When every entry has been read, print each one back exactly.

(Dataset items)
BEGIN

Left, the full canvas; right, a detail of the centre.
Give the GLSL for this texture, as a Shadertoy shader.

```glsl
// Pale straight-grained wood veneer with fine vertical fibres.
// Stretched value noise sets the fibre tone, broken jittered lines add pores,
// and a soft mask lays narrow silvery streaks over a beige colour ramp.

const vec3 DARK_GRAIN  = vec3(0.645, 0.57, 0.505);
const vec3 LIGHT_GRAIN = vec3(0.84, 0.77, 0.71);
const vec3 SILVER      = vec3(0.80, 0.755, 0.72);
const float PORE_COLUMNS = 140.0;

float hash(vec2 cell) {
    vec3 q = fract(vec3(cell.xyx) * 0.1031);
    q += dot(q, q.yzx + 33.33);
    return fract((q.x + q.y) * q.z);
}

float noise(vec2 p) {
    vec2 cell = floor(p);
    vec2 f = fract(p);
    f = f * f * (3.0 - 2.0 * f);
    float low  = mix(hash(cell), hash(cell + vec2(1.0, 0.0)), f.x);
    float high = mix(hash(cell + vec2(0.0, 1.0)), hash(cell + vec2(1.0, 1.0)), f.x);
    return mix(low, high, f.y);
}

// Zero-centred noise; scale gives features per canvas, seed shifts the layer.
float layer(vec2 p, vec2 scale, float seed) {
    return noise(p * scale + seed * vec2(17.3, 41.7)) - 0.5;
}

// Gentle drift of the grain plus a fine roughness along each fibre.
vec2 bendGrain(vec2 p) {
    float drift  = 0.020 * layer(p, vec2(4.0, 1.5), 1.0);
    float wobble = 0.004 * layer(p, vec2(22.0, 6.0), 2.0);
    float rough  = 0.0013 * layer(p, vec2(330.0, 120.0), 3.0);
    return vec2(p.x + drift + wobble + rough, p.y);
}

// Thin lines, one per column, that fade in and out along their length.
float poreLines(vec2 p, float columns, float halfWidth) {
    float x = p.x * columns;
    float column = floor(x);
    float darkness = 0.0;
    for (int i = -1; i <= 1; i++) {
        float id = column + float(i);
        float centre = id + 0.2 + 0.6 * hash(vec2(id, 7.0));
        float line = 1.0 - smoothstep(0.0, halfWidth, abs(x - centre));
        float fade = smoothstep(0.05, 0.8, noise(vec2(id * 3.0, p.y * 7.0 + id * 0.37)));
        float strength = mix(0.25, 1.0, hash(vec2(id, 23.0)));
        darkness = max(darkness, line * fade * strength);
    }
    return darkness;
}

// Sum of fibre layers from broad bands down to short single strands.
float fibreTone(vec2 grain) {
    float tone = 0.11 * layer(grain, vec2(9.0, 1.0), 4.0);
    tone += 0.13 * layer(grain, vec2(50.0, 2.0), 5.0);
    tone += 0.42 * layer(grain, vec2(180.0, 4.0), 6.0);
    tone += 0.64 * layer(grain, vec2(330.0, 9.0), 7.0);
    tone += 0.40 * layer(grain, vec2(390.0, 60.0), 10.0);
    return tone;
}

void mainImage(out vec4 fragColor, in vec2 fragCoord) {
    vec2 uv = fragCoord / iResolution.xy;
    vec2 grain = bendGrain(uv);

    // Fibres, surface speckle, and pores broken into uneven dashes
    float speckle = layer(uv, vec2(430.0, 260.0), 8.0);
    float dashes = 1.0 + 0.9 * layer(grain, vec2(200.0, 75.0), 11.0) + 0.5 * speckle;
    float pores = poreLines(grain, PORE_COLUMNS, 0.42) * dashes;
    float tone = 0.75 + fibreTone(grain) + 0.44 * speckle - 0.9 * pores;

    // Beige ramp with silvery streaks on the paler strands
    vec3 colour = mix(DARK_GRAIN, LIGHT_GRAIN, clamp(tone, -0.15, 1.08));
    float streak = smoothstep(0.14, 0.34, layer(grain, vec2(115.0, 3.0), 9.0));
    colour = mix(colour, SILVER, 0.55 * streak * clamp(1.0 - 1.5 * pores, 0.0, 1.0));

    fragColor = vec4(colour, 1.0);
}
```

END

§ **EXERCISE ANSWER**
Left, the full canvas; right, a detail of the centre.
Give the GLSL for this texture, as a Shadertoy shader.

```glsl
// Pale straight-grained wood veneer with fine vertical fibres.
// Stretched value noise sets the fibre tone, broken jittered lines add pores,
// and a soft mask lays narrow silvery streaks over a beige colour ramp.

const vec3 DARK_GRAIN  = vec3(0.645, 0.57, 0.505);
const vec3 LIGHT_GRAIN = vec3(0.84, 0.77, 0.71);
const vec3 SILVER      = vec3(0.80, 0.755, 0.72);
const float PORE_COLUMNS = 140.0;

float hash(vec2 cell) {
    vec3 q = fract(vec3(cell.xyx) * 0.1031);
    q += dot(q, q.yzx + 33.33);
    return fract((q.x + q.y) * q.z);
}

float noise(vec2 p) {
    vec2 cell = floor(p);
    vec2 f = fract(p);
    f = f * f * (3.0 - 2.0 * f);
    float low  = mix(hash(cell), hash(cell + vec2(1.0, 0.0)), f.x);
    float high = mix(hash(cell + vec2(0.0, 1.0)), hash(cell + vec2(1.0, 1.0)), f.x);
    return mix(low, high, f.y);
}

// Zero-centred noise; scale gives features per canvas, seed shifts the layer.
float layer(vec2 p, vec2 scale, float seed) {
    return noise(p * scale + seed * vec2(17.3, 41.7)) - 0.5;
}

// Gentle drift of the grain plus a fine roughness along each fibre.
vec2 bendGrain(vec2 p) {
    float drift  = 0.020 * layer(p, vec2(4.0, 1.5), 1.0);
    float wobble = 0.004 * layer(p, vec2(22.0, 6.0), 2.0);
    float rough  = 0.0013 * layer(p, vec2(330.0, 120.0), 3.0);
    return vec2(p.x + drift + wobble + rough, p.y);
}

// Thin lines, one per column, that fade in and out along their length.
float poreLines(vec2 p, float columns, float halfWidth) {
    float x = p.x * columns;
    float column = floor(x);
    float darkness = 0.0;
    for (int i = -1; i <= 1; i++) {
        float id = column + float(i);
        float centre = id + 0.2 + 0.6 * hash(vec2(id, 7.0));
        float line = 1.0 - smoothstep(0.0, halfWidth, abs(x - centre));
        float fade = smoothstep(0.05, 0.8, noise(vec2(id * 3.0, p.y * 7.0 + id * 0.37)));
        float strength = mix(0.25, 1.0, hash(vec2(id, 23.0)));
        darkness = max(darkness, line * fade * strength);
    }
    return darkness;
}

// Sum of fibre layers from broad bands down to short single strands.
float fibreTone(vec2 grain) {
    float tone = 0.11 * layer(grain, vec2(9.0, 1.0), 4.0);
    tone += 0.13 * layer(grain, vec2(50.0, 2.0), 5.0);
    tone += 0.42 * layer(grain, vec2(180.0, 4.0), 6.0);
    tone += 0.64 * layer(grain, vec2(330.0, 9.0), 7.0);
    tone += 0.40 * layer(grain, vec2(390.0, 60.0), 10.0);
    return tone;
}

void mainImage(out vec4 fragColor, in vec2 fragCoord) {
    vec2 uv = fragCoord / iResolution.xy;
    vec2 grain = bendGrain(uv);

    // Fibres, surface speckle, and pores broken into uneven dashes
    float speckle = layer(uv, vec2(430.0, 260.0), 8.0);
    float dashes = 1.0 + 0.9 * layer(grain, vec2(200.0, 75.0), 11.0) + 0.5 * speckle;
    float pores = poreLines(grain, PORE_COLUMNS, 0.42) * dashes;
    float tone = 0.75 + fibreTone(grain) + 0.44 * speckle - 0.9 * pores;

    // Beige ramp with silvery streaks on the paler strands
    vec3 colour = mix(DARK_GRAIN, LIGHT_GRAIN, clamp(tone, -0.15, 1.08));
    float streak = smoothstep(0.14, 0.34, layer(grain, vec2(115.0, 3.0), 9.0));
    colour = mix(colour, SILVER, 0.55 * streak * clamp(1.0 - 1.5 * pores, 0.0, 1.0));

    fragColor = vec4(colour, 1.0);
}
```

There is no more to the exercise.